[Listed entries]
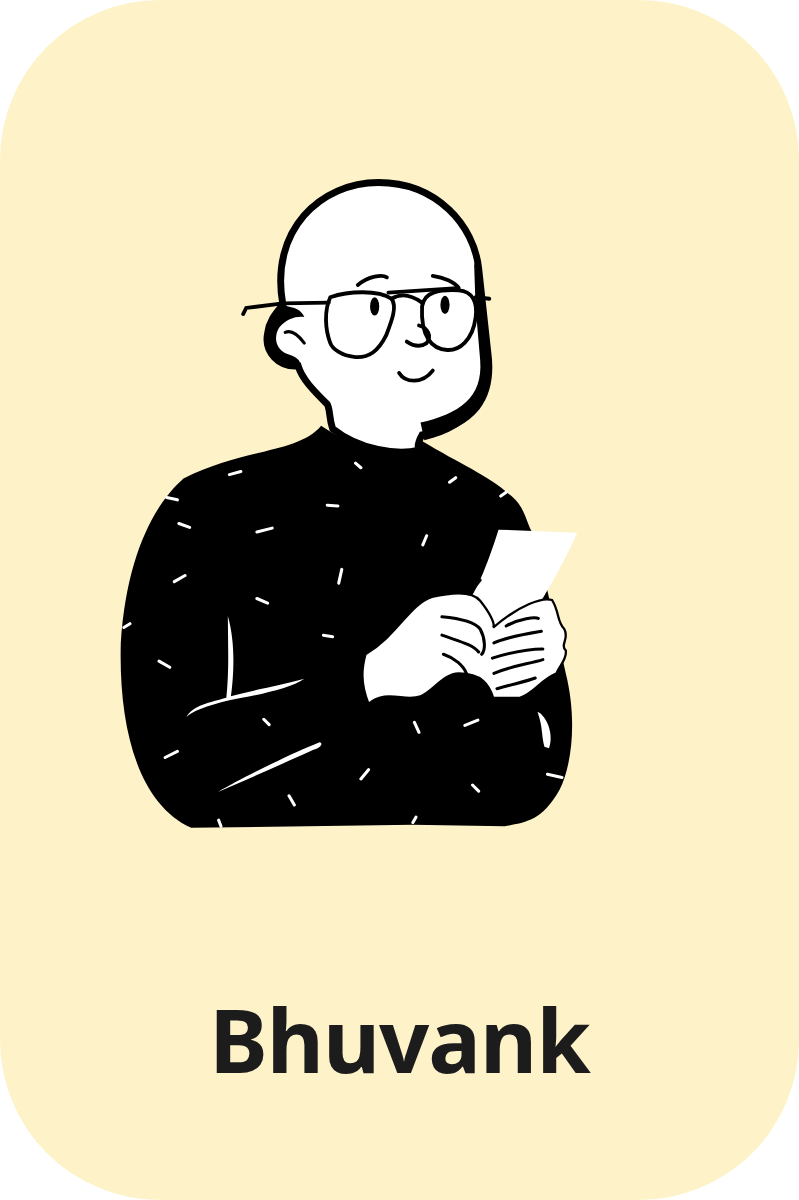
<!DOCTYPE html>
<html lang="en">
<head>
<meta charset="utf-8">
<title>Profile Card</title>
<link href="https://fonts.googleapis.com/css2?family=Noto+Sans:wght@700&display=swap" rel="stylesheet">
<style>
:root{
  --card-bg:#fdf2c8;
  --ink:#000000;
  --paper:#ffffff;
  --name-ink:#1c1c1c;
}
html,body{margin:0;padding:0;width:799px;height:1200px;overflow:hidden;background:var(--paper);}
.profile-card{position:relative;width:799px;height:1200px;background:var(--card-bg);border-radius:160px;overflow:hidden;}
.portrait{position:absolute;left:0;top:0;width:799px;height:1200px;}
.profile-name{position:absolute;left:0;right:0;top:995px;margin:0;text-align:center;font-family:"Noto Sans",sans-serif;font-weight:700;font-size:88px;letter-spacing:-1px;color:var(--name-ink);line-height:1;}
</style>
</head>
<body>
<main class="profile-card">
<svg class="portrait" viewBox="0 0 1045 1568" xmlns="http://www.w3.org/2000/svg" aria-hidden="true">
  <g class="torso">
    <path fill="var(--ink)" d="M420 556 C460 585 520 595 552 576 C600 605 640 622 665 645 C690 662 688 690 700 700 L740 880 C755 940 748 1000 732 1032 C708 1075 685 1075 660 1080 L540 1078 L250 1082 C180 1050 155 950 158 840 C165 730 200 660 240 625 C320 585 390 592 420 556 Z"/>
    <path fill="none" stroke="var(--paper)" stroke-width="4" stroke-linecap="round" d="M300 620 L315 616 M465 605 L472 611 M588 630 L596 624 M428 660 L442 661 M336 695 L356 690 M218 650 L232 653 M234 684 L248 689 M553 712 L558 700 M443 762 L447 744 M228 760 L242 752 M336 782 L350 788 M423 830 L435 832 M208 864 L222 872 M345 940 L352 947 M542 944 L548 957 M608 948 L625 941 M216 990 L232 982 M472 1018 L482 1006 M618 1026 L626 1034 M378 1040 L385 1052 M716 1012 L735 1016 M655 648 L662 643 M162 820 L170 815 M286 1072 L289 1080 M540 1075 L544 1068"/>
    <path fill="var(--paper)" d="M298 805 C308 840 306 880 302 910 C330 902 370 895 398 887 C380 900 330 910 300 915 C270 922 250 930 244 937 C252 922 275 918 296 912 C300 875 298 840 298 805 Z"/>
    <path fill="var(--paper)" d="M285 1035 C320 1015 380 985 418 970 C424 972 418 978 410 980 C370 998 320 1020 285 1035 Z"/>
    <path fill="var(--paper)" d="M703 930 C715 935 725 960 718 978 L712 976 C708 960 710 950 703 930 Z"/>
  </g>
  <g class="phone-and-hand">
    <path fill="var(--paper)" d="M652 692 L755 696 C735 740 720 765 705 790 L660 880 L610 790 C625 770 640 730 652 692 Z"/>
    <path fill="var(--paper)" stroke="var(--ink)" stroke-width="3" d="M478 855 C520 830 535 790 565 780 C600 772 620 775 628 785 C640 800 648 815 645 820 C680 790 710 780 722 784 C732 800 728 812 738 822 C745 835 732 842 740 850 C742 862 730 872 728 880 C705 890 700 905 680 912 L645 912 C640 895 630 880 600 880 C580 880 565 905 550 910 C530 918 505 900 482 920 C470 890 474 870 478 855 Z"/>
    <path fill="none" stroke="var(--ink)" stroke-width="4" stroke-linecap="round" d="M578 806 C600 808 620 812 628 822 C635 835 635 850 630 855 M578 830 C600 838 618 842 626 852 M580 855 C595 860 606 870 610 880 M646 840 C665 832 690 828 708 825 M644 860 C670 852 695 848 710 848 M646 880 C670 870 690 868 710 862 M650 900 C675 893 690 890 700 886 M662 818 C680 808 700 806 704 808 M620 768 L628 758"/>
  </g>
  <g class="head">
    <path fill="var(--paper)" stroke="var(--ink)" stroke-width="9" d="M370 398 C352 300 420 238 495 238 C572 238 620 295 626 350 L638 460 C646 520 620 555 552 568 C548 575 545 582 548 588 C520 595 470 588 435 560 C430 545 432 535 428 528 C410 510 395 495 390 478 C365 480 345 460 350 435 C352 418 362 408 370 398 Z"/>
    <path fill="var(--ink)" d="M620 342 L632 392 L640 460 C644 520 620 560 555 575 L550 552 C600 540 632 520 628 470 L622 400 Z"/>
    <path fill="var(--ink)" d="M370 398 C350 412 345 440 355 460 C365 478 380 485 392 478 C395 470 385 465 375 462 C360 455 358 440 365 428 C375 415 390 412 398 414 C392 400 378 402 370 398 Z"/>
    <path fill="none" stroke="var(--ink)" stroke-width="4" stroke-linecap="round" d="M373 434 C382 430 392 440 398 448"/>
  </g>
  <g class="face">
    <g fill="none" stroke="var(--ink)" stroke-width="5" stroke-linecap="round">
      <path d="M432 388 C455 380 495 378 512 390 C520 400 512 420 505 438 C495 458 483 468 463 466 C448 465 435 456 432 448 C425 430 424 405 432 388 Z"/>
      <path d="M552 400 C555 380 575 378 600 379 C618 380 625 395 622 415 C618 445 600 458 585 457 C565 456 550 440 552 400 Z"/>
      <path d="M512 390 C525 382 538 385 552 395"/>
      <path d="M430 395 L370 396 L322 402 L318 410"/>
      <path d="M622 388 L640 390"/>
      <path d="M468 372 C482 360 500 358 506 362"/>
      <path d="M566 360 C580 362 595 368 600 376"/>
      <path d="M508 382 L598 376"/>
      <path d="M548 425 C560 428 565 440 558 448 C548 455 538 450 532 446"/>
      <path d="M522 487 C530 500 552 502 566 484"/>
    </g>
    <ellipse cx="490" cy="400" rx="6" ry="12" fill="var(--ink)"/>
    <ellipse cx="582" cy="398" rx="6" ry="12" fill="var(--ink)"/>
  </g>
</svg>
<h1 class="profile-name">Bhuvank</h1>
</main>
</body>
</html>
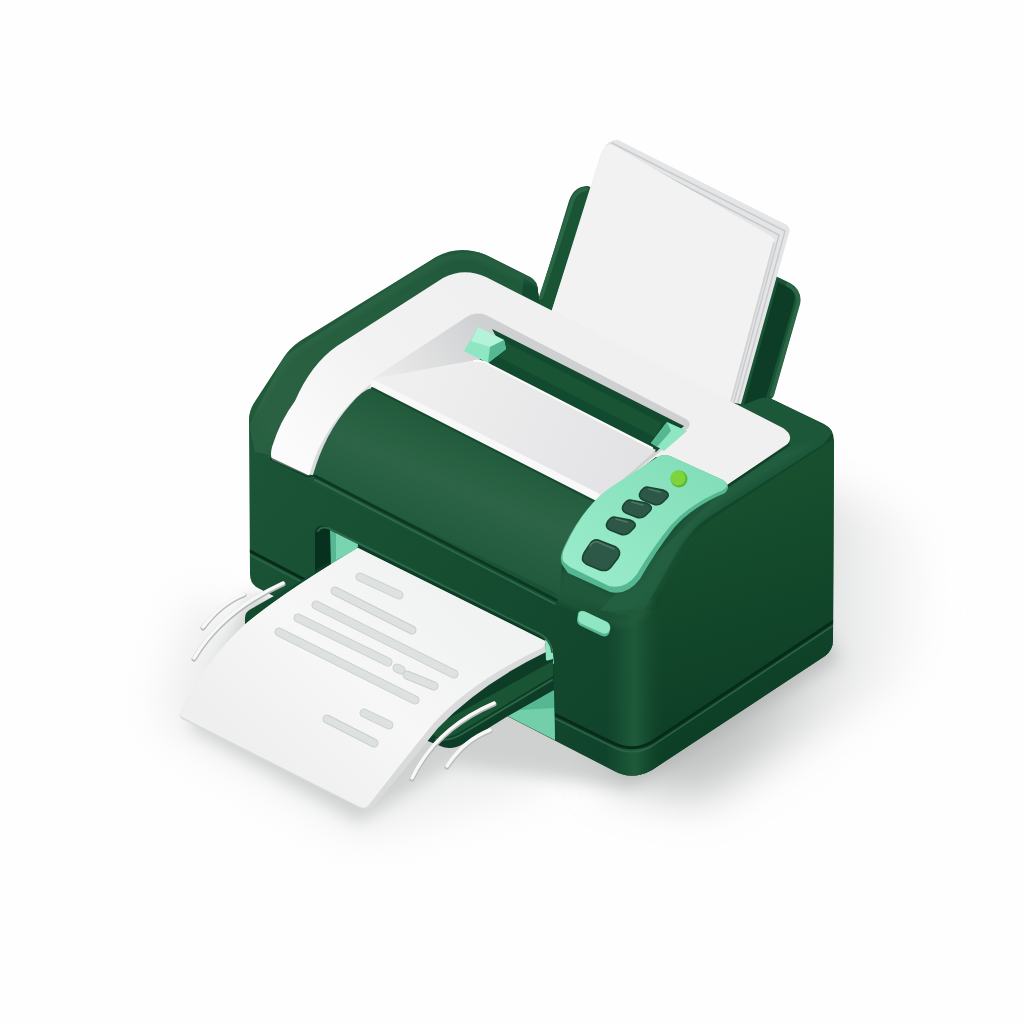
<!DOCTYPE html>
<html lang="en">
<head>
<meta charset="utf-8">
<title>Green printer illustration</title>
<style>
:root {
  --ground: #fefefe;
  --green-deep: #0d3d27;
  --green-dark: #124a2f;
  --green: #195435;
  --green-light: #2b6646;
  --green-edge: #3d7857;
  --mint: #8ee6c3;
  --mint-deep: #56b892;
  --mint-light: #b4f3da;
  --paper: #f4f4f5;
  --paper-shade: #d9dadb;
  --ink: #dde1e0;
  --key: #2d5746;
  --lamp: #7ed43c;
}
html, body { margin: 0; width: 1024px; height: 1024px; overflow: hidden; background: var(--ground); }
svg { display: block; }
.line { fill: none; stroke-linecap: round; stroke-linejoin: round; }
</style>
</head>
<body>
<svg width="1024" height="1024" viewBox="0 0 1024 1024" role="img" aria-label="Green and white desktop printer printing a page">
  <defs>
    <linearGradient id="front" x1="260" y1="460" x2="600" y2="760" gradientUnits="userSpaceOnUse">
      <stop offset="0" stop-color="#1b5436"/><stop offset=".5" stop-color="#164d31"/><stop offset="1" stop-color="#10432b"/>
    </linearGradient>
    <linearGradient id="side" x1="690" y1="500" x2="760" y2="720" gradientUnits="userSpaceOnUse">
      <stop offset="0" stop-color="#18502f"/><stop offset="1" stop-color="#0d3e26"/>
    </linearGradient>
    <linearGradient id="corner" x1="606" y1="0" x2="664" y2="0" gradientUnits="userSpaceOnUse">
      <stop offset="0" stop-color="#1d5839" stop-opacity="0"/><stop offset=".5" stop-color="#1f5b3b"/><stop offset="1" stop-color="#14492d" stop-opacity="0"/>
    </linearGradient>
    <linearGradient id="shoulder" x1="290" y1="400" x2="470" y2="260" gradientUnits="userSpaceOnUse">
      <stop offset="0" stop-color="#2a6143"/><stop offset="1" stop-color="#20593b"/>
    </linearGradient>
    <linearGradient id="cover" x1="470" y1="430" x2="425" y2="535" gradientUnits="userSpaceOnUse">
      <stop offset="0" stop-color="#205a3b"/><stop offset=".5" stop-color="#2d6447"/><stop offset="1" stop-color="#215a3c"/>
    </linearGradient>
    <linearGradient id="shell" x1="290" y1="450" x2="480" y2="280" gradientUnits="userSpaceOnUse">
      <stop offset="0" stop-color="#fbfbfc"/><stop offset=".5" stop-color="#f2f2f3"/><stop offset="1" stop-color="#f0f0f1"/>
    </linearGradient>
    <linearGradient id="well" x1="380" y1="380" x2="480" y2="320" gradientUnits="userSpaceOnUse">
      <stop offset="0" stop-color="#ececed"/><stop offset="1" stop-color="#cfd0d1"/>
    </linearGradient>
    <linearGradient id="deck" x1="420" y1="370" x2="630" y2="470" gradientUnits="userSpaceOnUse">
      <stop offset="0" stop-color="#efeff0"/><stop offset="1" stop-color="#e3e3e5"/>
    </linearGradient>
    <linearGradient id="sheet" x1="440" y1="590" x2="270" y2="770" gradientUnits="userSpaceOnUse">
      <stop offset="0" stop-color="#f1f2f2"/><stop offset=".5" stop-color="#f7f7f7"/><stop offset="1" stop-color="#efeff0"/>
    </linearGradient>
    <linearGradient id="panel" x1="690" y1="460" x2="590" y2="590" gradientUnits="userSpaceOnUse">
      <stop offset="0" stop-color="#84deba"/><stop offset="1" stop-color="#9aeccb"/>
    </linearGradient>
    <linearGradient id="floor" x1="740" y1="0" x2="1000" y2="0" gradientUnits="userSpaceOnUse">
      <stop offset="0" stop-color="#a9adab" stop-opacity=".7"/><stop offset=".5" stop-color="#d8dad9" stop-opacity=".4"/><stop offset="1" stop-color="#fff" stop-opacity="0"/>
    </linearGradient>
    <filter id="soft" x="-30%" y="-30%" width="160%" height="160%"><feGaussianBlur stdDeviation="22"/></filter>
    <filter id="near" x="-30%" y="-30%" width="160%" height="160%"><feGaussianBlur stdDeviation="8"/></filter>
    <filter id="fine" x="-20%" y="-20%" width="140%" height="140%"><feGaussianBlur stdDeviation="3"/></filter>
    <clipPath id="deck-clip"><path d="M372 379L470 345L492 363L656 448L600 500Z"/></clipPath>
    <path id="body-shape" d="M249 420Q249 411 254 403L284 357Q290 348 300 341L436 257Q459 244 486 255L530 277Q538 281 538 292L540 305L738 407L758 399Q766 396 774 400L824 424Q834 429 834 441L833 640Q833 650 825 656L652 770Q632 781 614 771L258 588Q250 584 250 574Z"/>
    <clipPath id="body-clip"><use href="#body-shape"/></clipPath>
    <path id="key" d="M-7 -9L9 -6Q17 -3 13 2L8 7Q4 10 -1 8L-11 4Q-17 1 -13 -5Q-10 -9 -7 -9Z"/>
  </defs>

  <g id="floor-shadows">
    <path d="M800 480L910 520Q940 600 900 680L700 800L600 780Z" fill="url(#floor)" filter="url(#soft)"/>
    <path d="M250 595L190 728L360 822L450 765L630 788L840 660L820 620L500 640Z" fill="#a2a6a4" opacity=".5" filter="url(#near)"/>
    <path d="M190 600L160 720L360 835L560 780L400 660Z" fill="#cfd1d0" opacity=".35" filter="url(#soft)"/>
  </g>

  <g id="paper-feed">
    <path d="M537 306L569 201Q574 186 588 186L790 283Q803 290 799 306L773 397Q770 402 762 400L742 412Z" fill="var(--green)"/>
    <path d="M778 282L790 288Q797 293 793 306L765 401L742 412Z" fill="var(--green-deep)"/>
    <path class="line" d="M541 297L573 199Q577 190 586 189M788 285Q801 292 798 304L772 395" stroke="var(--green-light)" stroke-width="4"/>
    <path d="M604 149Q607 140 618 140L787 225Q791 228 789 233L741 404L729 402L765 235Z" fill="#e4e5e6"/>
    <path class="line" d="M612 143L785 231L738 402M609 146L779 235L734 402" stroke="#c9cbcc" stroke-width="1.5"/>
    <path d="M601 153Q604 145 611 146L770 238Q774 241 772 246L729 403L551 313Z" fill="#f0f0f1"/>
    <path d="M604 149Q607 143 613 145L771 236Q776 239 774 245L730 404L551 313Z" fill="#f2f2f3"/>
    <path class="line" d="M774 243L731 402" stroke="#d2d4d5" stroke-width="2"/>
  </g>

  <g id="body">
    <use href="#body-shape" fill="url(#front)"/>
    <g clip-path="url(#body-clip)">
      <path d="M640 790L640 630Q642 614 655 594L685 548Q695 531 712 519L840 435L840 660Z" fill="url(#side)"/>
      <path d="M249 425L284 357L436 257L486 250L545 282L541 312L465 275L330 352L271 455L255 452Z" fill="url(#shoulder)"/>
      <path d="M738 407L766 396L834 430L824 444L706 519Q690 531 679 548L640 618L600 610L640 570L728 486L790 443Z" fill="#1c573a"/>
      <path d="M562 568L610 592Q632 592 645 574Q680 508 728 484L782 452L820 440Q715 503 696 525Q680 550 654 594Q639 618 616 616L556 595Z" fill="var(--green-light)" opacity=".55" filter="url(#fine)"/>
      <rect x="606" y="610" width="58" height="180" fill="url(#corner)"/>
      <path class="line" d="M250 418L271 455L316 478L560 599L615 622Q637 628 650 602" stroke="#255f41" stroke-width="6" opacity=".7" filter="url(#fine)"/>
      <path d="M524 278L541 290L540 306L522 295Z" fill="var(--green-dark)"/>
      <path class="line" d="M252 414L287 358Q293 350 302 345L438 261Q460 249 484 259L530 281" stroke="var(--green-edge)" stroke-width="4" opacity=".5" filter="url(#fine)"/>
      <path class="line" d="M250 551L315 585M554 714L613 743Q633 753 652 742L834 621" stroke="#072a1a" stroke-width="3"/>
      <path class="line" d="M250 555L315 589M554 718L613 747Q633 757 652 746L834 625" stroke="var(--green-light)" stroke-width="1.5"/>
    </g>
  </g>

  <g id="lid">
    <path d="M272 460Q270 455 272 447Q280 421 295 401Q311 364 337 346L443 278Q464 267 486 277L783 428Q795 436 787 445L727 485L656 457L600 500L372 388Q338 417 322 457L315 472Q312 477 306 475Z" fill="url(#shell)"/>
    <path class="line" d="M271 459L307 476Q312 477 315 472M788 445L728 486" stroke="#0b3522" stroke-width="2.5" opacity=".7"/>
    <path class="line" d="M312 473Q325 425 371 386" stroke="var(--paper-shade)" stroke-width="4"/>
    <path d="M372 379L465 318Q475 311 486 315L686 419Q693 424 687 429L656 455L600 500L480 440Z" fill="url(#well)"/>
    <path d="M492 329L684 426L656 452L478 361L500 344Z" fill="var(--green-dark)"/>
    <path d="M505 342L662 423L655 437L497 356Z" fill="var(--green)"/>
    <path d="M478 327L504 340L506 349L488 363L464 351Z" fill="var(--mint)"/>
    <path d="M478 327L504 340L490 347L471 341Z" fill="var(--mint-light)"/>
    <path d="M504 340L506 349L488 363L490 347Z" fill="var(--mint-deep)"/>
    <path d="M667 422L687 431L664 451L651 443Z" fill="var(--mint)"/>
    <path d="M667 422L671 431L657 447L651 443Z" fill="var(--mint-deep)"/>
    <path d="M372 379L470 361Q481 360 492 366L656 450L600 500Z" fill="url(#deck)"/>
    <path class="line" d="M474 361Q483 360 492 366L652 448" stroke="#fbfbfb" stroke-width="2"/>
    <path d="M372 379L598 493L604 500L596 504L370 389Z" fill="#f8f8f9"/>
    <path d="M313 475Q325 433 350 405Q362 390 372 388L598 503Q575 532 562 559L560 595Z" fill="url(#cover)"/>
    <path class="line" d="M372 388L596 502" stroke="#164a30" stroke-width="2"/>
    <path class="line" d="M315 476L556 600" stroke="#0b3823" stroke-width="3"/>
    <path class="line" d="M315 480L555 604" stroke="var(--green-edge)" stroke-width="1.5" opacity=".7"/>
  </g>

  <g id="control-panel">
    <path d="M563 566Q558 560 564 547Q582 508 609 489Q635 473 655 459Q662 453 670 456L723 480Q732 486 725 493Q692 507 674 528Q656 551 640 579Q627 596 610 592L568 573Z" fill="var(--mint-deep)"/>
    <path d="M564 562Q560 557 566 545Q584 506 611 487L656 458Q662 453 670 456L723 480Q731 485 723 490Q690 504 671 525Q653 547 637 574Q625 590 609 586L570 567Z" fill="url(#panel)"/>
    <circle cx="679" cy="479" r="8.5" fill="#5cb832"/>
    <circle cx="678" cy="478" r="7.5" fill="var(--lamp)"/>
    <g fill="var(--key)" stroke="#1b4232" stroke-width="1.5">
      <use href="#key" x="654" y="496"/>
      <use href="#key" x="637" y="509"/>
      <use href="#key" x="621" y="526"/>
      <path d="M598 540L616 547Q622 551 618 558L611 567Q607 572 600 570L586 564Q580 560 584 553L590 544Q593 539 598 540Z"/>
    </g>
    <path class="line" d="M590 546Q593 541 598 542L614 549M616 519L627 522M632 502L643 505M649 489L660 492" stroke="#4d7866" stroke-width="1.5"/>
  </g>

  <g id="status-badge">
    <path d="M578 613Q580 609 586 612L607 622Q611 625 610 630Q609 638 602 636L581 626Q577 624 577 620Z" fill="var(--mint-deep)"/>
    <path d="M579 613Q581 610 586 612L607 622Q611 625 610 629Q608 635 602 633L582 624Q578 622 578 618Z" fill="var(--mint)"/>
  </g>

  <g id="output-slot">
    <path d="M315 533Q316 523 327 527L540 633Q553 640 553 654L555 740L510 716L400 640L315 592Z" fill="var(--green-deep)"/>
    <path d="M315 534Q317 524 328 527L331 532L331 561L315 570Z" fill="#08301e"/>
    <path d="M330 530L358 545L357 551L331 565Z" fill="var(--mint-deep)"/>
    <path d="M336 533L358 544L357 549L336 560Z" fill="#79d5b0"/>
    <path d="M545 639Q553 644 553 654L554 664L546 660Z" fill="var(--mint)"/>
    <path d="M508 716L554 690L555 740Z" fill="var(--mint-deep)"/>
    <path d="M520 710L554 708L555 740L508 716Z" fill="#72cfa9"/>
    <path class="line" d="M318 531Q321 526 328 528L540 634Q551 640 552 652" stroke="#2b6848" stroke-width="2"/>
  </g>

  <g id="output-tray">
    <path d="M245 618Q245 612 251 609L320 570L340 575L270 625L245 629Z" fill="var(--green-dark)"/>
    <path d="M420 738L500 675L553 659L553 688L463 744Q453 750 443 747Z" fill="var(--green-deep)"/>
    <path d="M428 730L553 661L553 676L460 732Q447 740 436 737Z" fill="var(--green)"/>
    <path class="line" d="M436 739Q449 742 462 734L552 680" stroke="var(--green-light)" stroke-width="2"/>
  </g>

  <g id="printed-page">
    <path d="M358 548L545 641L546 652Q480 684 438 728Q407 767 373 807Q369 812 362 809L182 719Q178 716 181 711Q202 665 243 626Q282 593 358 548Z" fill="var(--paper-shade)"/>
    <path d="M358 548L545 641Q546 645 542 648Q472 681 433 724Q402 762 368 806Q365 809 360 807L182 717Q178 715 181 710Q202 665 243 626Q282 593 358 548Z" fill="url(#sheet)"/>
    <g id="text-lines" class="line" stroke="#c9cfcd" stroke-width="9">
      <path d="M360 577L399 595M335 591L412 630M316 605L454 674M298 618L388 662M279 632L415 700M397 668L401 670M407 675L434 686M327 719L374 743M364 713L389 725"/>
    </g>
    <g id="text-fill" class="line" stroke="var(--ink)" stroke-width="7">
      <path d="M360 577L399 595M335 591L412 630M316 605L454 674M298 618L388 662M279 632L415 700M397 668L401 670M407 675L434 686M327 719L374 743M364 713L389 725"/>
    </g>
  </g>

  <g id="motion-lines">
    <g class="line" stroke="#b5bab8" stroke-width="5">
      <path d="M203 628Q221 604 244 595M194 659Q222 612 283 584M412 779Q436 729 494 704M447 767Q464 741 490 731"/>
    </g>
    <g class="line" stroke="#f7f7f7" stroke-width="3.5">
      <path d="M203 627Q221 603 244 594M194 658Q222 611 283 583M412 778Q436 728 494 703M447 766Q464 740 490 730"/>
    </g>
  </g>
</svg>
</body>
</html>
[/Listed entries]
- **Task statement**: Each line of the data that holds "gradientUnits" should be reported.

- **Written response**:
    <linearGradient id="front" x1="260" y1="460" x2="600" y2="760" gradientUnits="userSpaceOnUse">
    <linearGradient id="side" x1="690" y1="500" x2="760" y2="720" gradientUnits="userSpaceOnUse">
    <linearGradient id="corner" x1="606" y1="0" x2="664" y2="0" gradientUnits="userSpaceOnUse">
    <linearGradient id="shoulder" x1="290" y1="400" x2="470" y2="260" gradientUnits="userSpaceOnUse">
    <linearGradient id="cover" x1="470" y1="430" x2="425" y2="535" gradientUnits="userSpaceOnUse">
    <linearGradient id="shell" x1="290" y1="450" x2="480" y2="280" gradientUnits="userSpaceOnUse">
    <linearGradient id="well" x1="380" y1="380" x2="480" y2="320" gradientUnits="userSpaceOnUse">
    <linearGradient id="deck" x1="420" y1="370" x2="630" y2="470" gradientUnits="userSpaceOnUse">
    <linearGradient id="sheet" x1="440" y1="590" x2="270" y2="770" gradientUnits="userSpaceOnUse">
    <linearGradient id="panel" x1="690" y1="460" x2="590" y2="590" gradientUnits="userSpaceOnUse">
    <linearGradient id="floor" x1="740" y1="0" x2="1000" y2="0" gradientUnits="userSpaceOnUse">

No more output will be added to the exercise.